Companies are worried that if they train somebody and they leave, the company is losing investments of time and money, but as it is often said, if the person is untrained, and they stay, it can be to a greater cost.


Paul has been on CitA’s Board for five years and says CitA is an important organisation for the industry. “When international construction was moving towards digital innovation, CitA was following the latest global trends. Now many organisations are leading digital innovation in Ireland due to CitA’s original innovation network.” He says Ireland had a traditional industry and prior to CitA we looked abroad for news of new methods and innovations. “There is a thirst for knowledge, to get information from the best minds from around the world. This is seen with the popularity of Irish building magazine interviews where international construction experts are featured.”

CitA reaches a range of audiences from the industry top tier to small companies. “There are people knowledgeable in Digital Construction who want to know what is coming next. Then you have another group who are getting used to having BIM on their projects. They want to understand what Digital Construction offers. CitA is catering for these two groups.”

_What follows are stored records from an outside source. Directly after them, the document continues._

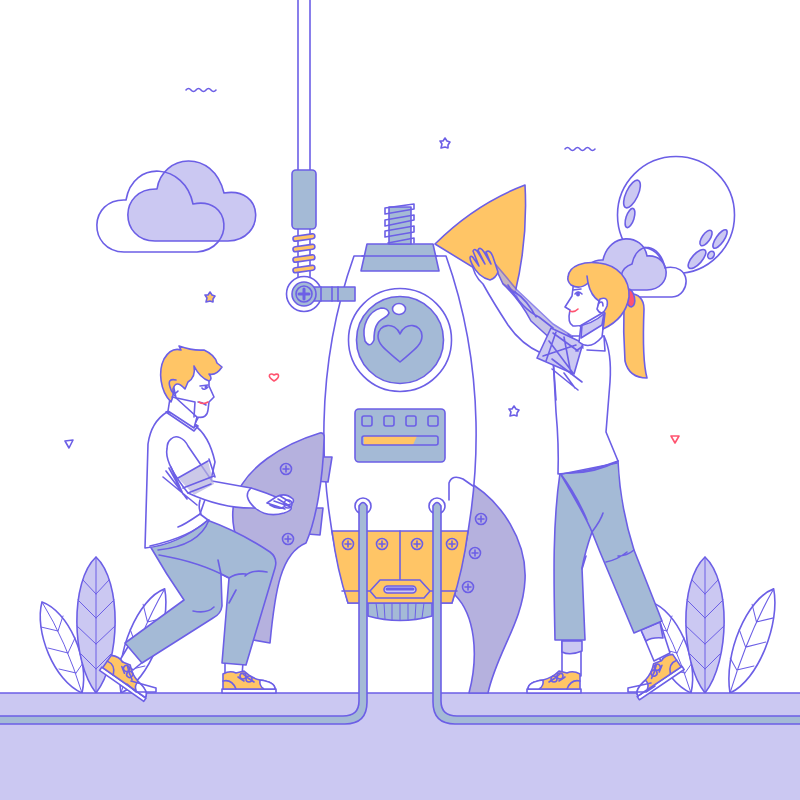
<!DOCTYPE html>
<html lang="en">
<head>
<meta charset="utf-8">
<title>Building a rocket together</title>
<style>
:root{--line:#6c5fe6;--lavender:#cbc8f2;--violet:#b5b1de;--blue:#a4bad6;--orange:#ffc566;--pink:#ff5470;--paper:#fff}
html,body{margin:0;height:100%;overflow:hidden;background:var(--paper)}
svg{display:block;width:800px;height:800px}
.ink{stroke:var(--line);stroke-width:1.6;stroke-linejoin:round;stroke-linecap:round;fill:none}
.paper{fill:var(--paper)}
.lavender{fill:var(--lavender)}
.violet{fill:var(--violet)}
.blue{fill:var(--blue)}
.orange{fill:var(--orange)}
.open{fill:none}
.pink{stroke:var(--pink)}
.solid{fill:var(--line);stroke:none}
.thin{stroke-width:1}
</style>
</head>
<body>
<svg viewBox="0 0 800 800" role="img" aria-label="A boy and a girl assemble a rocket, fitting its fin and its nose cone">
<defs>
  <g id="bolt"><circle r="5.5"/><path d="M-3 0H3M0-3V3"/></g>
  <path id="star" d="M0-5 2-2 5-1 3 2 3 5 0 4-4 5-3 1-5-2-2-2Z"/>
  <path id="wave" d="M0 1q2.500-3 5 0t5 0 5 0 5 0 5 0 5 0"/>
  <g id="leaf-tall">
    <path class="lavender" d="M0 0C-25-32-26-112 0-136C26-112 25-32 0 0Z"/>
    <path class="thin" d="M0 0V-136M0-24-15-39M0-24 15-39M0-49-19-67M0-49 19-67M0-75-18-93M0-75 18-93M0-99-13-113M0-99 13-113"/>
  </g>
  <g id="leaf-side">
    <path d="M0 0C-28-12-48-62-40-91C-14-82 8-34 0 0Z"/>
    <path class="thin" d="M0 0Q-16-52-40-91M-6-20-23-24M-6-20 1-30M-14-40-34-45M-14-40-7-55M-24-62-41-66M-24-62-19-77"/>
  </g>
  <g id="plant">
    <use href="#leaf-side" x="-14"/>
    <use href="#leaf-side" transform="translate(25 0) scale(-1 1) rotate(-2) scale(1 1.160)"/>
    <use href="#leaf-tall"/>
  </g>
  <g id="shoe">
    <path class="paper" d="M0 20V16H54V20Z"/>
    <path class="orange" d="M1 16V1Q8-3 14 0L22-2Q29 5 38 7Q53 9 53 16Z"/>
    <path class="paper" d="M38 7Q53 9 53 16H42Q37 13 38 7Z"/>
    <path d="M1 8Q10 6 14 16M16 4 22 8M21 1 27 6M26 5 32 9"/>
    <circle cx="21" cy="3" r="3"/><circle cx="27" cy="6" r="3"/>
  </g>
</defs>

<g class="ink" id="scene">
  <g id="sky">
    <use href="#wave" x="186" y="89"/>
    <use href="#wave" x="565" y="148"/>
    <use href="#star" x="445" y="143"/>
    <use href="#star" x="514" y="411"/>
    <use href="#star" class="orange" x="210" y="297"/>
    <path d="M65 441 73 440 69 448Z"/>
    <path class="pink" d="M671 436 679 436 675 443Z"/>
    <path class="pink" d="M274 381C266 376 270 372 274 375C279 372 281 377 274 381Z"/>
    <g id="cloud">
      <path class="lavender" d="M155 241C119 241 118 188 157 189C162 154 213 148 224 193C265 186 266 240 228 241Z"/>
      <path d="M124 252C87 251 88 198 126 200C133 159 185 163 193 204C232 196 235 249 197 252Z"/>
    </g>
    <g id="moon">
      <circle class="paper" cx="676" cy="215" r="58.500"/>
      <g class="lavender">
        <ellipse cx="632" cy="194" rx="6" ry="15" transform="rotate(25 632 194)"/>
        <ellipse cx="630" cy="218" rx="4" ry="10" transform="rotate(18 630 218)"/>
        <ellipse cx="697" cy="259" rx="5" ry="12" transform="rotate(42 697 259)"/>
        <ellipse cx="706" cy="238" rx="4" ry="9" transform="rotate(35 706 238)"/>
        <ellipse cx="720" cy="239" rx="4" ry="11" transform="rotate(35 720 239)"/>
        <ellipse cx="711" cy="255" rx="3" ry="4" transform="rotate(30 711 255)"/>
      </g>
    </g>
    <g id="small-cloud">
      <path class="paper" d="M618 297C597 295 600 267 621 268C624 241 659 240 664 268C693 262 691 296 672 297Z"/>
      <path class="lavender" d="M597 290C577 287 581 259 603 260C609 232 643 233 647 256C671 254 674 289 647 290Z"/>
      <path d="M625 297Q614 270 632 264C637 240 660 243 665 268"/>
    </g>
  </g>

  <g id="plants">
    <use href="#plant" x="96" y="693"/>
    <use href="#plant" x="705" y="693"/>
  </g>

  <g id="ground">
    <rect class="lavender" x="-2" y="693" width="804" height="110"/>
  </g>

  <g id="crane">
    <rect class="paper" x="298" y="-2" width="12" height="290"/>
    <rect class="blue" x="292" y="170" width="24" height="59" rx="4"/>
    <g class="orange">
      <rect id="coil" x="293" y="235" width="22" height="5" rx="2.500" transform="rotate(-8 304 238)"/>
      <use href="#coil" y="10.500"/><use href="#coil" y="21"/><use href="#coil" y="31.500"/>
    </g>
  </g>

  <g id="rocket">
    <g id="right-fin">
      <path class="violet" d="M449 483Q452 474 463 479C504 500 527 544 525 580C523 622 497 652 488 693H469C479 655 475 615 455 595Z"/>
      <rect class="violet" x="437" y="499" width="13" height="26"/>
    </g>
    <path class="blue" d="M368 602H432V616Q400 625 368 616Z"/>
    <path class="thin" d="M376 603 378 618M384 603 385 619M392 603V620M400 603V620M408 603V620M416 603 415 619M424 603 422 618"/>
    <path class="paper" d="M354 256H446C483 360 487 480 452 603H348C313 480 317 360 354 256Z"/>
    <path d="M449 500V483Q452 474 463 479L473 486"/>
    <path class="orange" d="M332 531H468Q463 570 452 603H348Q337 570 332 531Z"/>
    <path d="M400 531V580M342 591H370L380 580H420L430 591H457M370 591 376 598H424L430 591"/>
    <rect class="lavender" x="384" y="586" width="32" height="7" rx="3.500"/>
    <path d="M387 589H413" stroke-width="3"/>
    <use href="#bolt" x="348" y="544"/><use href="#bolt" x="382" y="544"/><use href="#bolt" x="417" y="544"/><use href="#bolt" x="452" y="544"/>
    <use href="#bolt" x="481" y="519"/><use href="#bolt" x="475" y="553"/><use href="#bolt" x="468" y="587"/>
    <g id="screw-top">
      <path class="blue" d="M367 244H433L439 271H361Z"/>
      <path d="M362 256H437"/>
      <rect class="blue" x="389" y="207" width="22" height="37"/>
      <path d="M385 208 414 204V209L385 214ZM385 220 414 215V220L385 226ZM385 231 414 226V232L385 237ZM388 243 414 238V243"/>
    </g>
    <g id="porthole">
      <circle class="paper" cx="400" cy="340" r="51.500"/>
      <circle class="blue" cx="400" cy="340" r="43.500"/>
      <path d="M400 362C386 350 378 345 378 336C378 324 395 321 400 334C405 321 422 324 422 336C422 345 414 350 400 362Z"/>
      <path class="paper" d="M365 341C361 325 369 311 381 308Q388 308 389 313Q388 316 384 318C376 322 374 329 374 340Q370 349 365 341Z"/>
      <ellipse class="paper" cx="399" cy="309" rx="6.500" ry="5.500"/>
    </g>
    <g id="control-panel">
      <rect class="blue" x="355" y="409" width="90" height="53" rx="4"/>
      <rect x="362" y="416" width="10" height="10" rx="2"/><rect x="384" y="416" width="10" height="10" rx="2"/><rect x="406" y="416" width="10" height="10" rx="2"/><rect x="428" y="416" width="10" height="10" rx="2"/>
      <path class="orange" stroke="none" d="M364 436H417L413 445H364Z"/>
      <rect x="362" y="436" width="76" height="9" rx="2"/>
    </g>
  </g>

  <g id="crane-joint">
    <circle class="paper" cx="304" cy="294" r="17.500"/>
    <path class="blue" d="M314 287H355V301H314Z"/>
    <path d="M321 287V301M332 287V301M338 287V301"/>
    <circle class="blue" cx="304" cy="294" r="12"/>
    <circle cx="304" cy="294" r="8"/>
    <path d="M299 294H309M304 289V299" stroke-width="3"/>
  </g>

  <g id="pipes">
    <circle class="paper" cx="363" cy="506" r="8"/>
    <circle class="paper" cx="437" cy="506" r="8"/>
    <path class="blue" d="M359 506Q363 499 367 506V702Q367 724 345 724H-2V716H343Q359 716 359 701Z"/>
    <path class="blue" d="M433 506Q437 499 441 506V701Q441 716 457 716H802V724H455Q433 724 433 702Z"/>
  </g>

  <g id="nose-cone">
    <path class="orange" d="M435 244Q475 204 525 185Q528 240 515 293Z"/>
  </g>

  <g id="left-fin">
    <path class="violet" d="M317 457 332 457 328 482 314 481Z"/>
    <path class="violet" d="M309 508 323 508 320 535 307 534Z"/>
    <path class="violet" d="M320 433Q325 432 324 440C323 480 316 520 306 543C281 553 275 590 270 643L253 640C256 614 260 588 254 567C239 550 229 529 234 502C244 467 284 444 320 433Z"/>
    <use href="#bolt" x="286" y="469"/><use href="#bolt" x="288" y="539"/>
  </g>

  <g id="boy">
    <g id="boy-back-foot">
      <path class="paper" d="M129 645 120 660 133 670 144 661Z"/>
      <use href="#shoe" transform="translate(111 654) rotate(35)"/>
      <path d="M131 681 156 688V692H136L127 684"/>
    </g>
    <g id="boy-front-foot">
      <path class="paper" d="M225 662V676H242L243 662Z"/>
      <use href="#shoe" transform="translate(222 673)"/>
    </g>
    <path class="blue" d="M150 546 207 520Q240 532 270 552Q278 558 275 568L246 665 222 663 229 578 221 574 222 606Q221 614 213 618L142 663 125 643 184 600Q166 574 150 546Z"/>
    <path d="M159 555Q200 562 229 578M229 578Q236 573 246 574M221 574 218 560M193 611Q207 614 214 607M229 603 236 590M267 572Q252 569 245 576M158 550Q199 546 209 520"/>
    <path class="paper" d="M167 412Q151 422 148 444L145 548Q178 545 208 520L200 514L209 488 215 462Q209 435 194 425L198 418Z"/>
    <path d="M166 412 172 410 198 426 194 431ZM150 546Q190 537 208 520M200 514Q184 525 178 527"/>
    <path class="paper" d="M171 392 168 411 194 428 197 417Z"/>
    <g id="boy-arm">
      <path class="paper" d="M171 439C176 434 184 438 188 446L212 481 251 488Q264 492 276 497Q285 492 293 499Q295 503 288 505Q296 509 284 513Q267 518 255 508Q223 509 188 493Q164 463 167 449Q167 442 171 439Z"/>
      <path class="violet" stroke="none" d="M178 478 208 461 214 484 194 495Z" opacity=".7"/>
      <path d="M178 478 208 461M183 488 214 476M171 467 183 494 169 468M166 471 187 499M163 477 197 505M188 493 211 484M209 459 215 477M200 500Q198 508 201 514M251 488Q242 496 255 508M276 497 267 503 285 509M278 499 288 505M274 501 291 507M280 496 290 502M270 505Q278 510 284 507"/>
      <circle cx="288" cy="504" r="4"/>
    </g>
    <g id="boy-head">
      <path class="paper" d="M172 379 176 398 197 417Q207 419 208 410L209 402 214 397 209 386 209 366 184 358Z"/>
      <path class="orange" d="M171 402C160 391 158 371 164 359Q171 347 181 350L179 346Q193 351 204 350Q215 355 217 363L222 367Q216 376 209 374Q213 379 209 381Q200 378 194 366Q196 377 188 382L185 389Q176 379 173 389Q174 395 171 402Z"/>
      <path d="M176 380Q167 378 170 387Q173 397 178 391M172 397 195 402 194 417M200 386 208 385M202 388Q204 391 208 387M206 405Q202 402 198 402"/>
      <path class="pink" d="M199 402Q203 405 208 402"/>
      <ellipse class="solid" cx="206" cy="387" rx="1.500" ry="2"/>
    </g>
  </g>

  <g id="girl">
    <g id="girl-feet">
      <path class="paper" d="M562 640V676H581V640Z"/>
      <path class="lavender" d="M562 641H582V651Q570 656 562 652Z"/>
      <use href="#shoe" transform="translate(581 673) scale(-1 1)"/>
      <path class="paper" d="M641 630 654 661 670 653 660 622Z"/>
      <path class="lavender" d="M641 630 660 622 663 638Q652 637 646 641Z"/>
      <use href="#shoe" transform="translate(673 653) rotate(-34) scale(-1 1)"/>
      <path d="M651 683 628 688V692H646L655 686"/>
    </g>
    <path class="blue" d="M560 473 618 461Q620 506 634 550L662 621 634 633 600 552 592 532Q585 552 582 568L585 640H555C554 587 552 527 560 473Z"/>
    <path d="M560 473Q586 517 592 532M592 532Q601 520 603 513M618 461Q592 475 560 473M560 473Q576 494 587 520M582 569 586 556M627 552Q617 560 606 562M634 550Q627 556 618 556"/>
    <g id="girl-back-arm">
      <path class="violet" d="M480 268 491 259Q503 273 517 290L553 324 583 343 573 373 536 342 515 292Z" opacity=".75"/>
      <path class="paper" d="M472 262 481 259 495 267 503 284Q520 300 531 321L553 341 541 353Q521 344 508 325Q493 302 483 284Q473 275 472 262Z"/>
      <path class="orange" d="M472 264C468 256 471 254 474 259L479 266 473 251Q475 247 479 254L485 264 478 250Q480 246 484 252L491 264 486 252Q490 249 493 257L498 272Q496 278 490 280Q478 277 472 264Z"/>
      <path d="M508 285Q523 310 539 317L553 328M515 292Q527 300 536 317"/>
    </g>
    <path class="paper" d="M553 357Q560 342 573 336L604 336Q612 353 610 382L606 432 618 461Q591 472 558 474Q559 444 556 412Z"/>
    <path d="M562 474 617 463M604 336 605 351 587 350M568 334 583 348M553 357 556 400"/>
    <g id="girl-sleeve">
      <path class="lavender" d="M551 328 583 343 574 374 537 358Z"/>
      <path d="M553 333 578 351M549 341 573 373M543 356 576 345M556 332 546 361M564 337 571 374M552 359 582 382M552 369 578 390M564 373 575 388M576 351 583 346"/>
    </g>
    <path class="paper" d="M581 325 579 342Q590 351 602 337L605 312Z"/>
    <path class="lavender" d="M582 325 604 313 602 325 581 338Z"/>
    <g id="girl-head">
      <path class="orange" d="M629 294C638 293 644 299 644 309Q642 360 647 378Q629 378 625 361Q623 332 624 304Z"/>
      <ellipse cx="630" cy="298" rx="4.500" ry="9" fill="var(--pink)" transform="rotate(-12 630 298)"/>
      <path class="paper" d="M574 280 572 296 565 307 570 310Q567 323 573 326Q589 327 605 313L603 282Z"/>
      <path class="orange" d="M568 277C569 265 585 261 599 263C618 265 630 279 629 297C626 315 614 324 603 329L605 313Q596 311 599 301Q591 296 588 283Q580 290 571 285Q567 281 568 277Z"/>
      <path class="paper" d="M600 299Q609 296 607 306Q602 318 597 309Z"/>
      <path d="M588 283 587 276M599 303Q603 300 603 306M573 290 581 289M575 294Q578 290 582 294M580 326 604 312M603 329 604 316"/>
      <ellipse class="solid" cx="578" cy="294" rx="2" ry="2.500"/>
      <path class="pink" d="M570 311Q574 313 578 309"/>
    </g>
  </g>
</g>
</svg>
</body>
</html>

The CitA Digital Transformation Series is popular among BAM teams with some BAM colleagues as far away as the Americas and Australia often viewing events live on YouTube. Companies attending events and undertaking training help build the culture of Digital Construction Paul explains. “The CitA Regional Roadshow brings Digital Construction to SMEs around the country. This reaches companies that may not have a Dublin base or doing work internationally. CitA’s Tech Trend Series sees CitA return to its roots. This series is a technology showcase and people can talk about what technologies they need. CitA’s Skillnet provides unparalleled training, across a broad range of topics from Revit to time management to Health & Safety.”

Paul’s highlights from his term on the Board include working with fellow Board Members and attending CitA’s major events. “The Board Members come from the public sector, from contracting, consultancy, academia, and they are all experts in their field. The CitA Gatherings are international draws for professionals. We need to have these big events in Ireland to showcase Irish capabilities and to learn from experiences across the world. CitA’s media partnership with Irish building magazine has been great for getting the message of Digital Construction out to our industry in Ireland.

“For many years BAM has been a sponsor and avid supporter of CitA. As a not for profit organisation, the work that CitA does is important for our industry and I do hope our industry recognises this and in turn will support CitA into the future.”

CitA Update

CitA’s work continues. The CitA Technology Trend Series, CitA Regions Series, and Digital Transformation Series are running as webinars due to COVID-19 restrictions. CitA is also running various mini webinars with tech members and CitA Skillnet webinars on a weekly basis. All details of webinars are available on the CitA website. CitA Tech Live 2020 which was planned to take place on 24 September in Cork will be hosted virtually due to COVID-19. The theme of the event is ‘Changing the Way we Work’.

CitA Co-Founder Dr Alan Hore says the variety and pace of technology innovations are helping project teams to be more productive and work more efficiently during the design, installation and operational phases of a construction project. “In 2020, COVID-19 has in effect catapulted our industry into looking strategically at these technologies as we adapt to a new norm of remote working and social distancing for the foreseeable future.

“These technologies will change the way we work, help teams to face challenges, improve collaboration and coordination of information, creating more accurate project data, improve communication between project teams, and leading to smarter buildings and better project outcomes that clients will increasingly demand.”

CitA Tech Live is taking place 21-25 September. CitA have assembled 20 experts from across the globe for this event.

The content of this site is subject to copyright laws and may not be reproduced in any form without the prior consent of the publishers. The views expressed in articles do not necessarily represent those of the publishers. This article first appeared in Irish building magazine.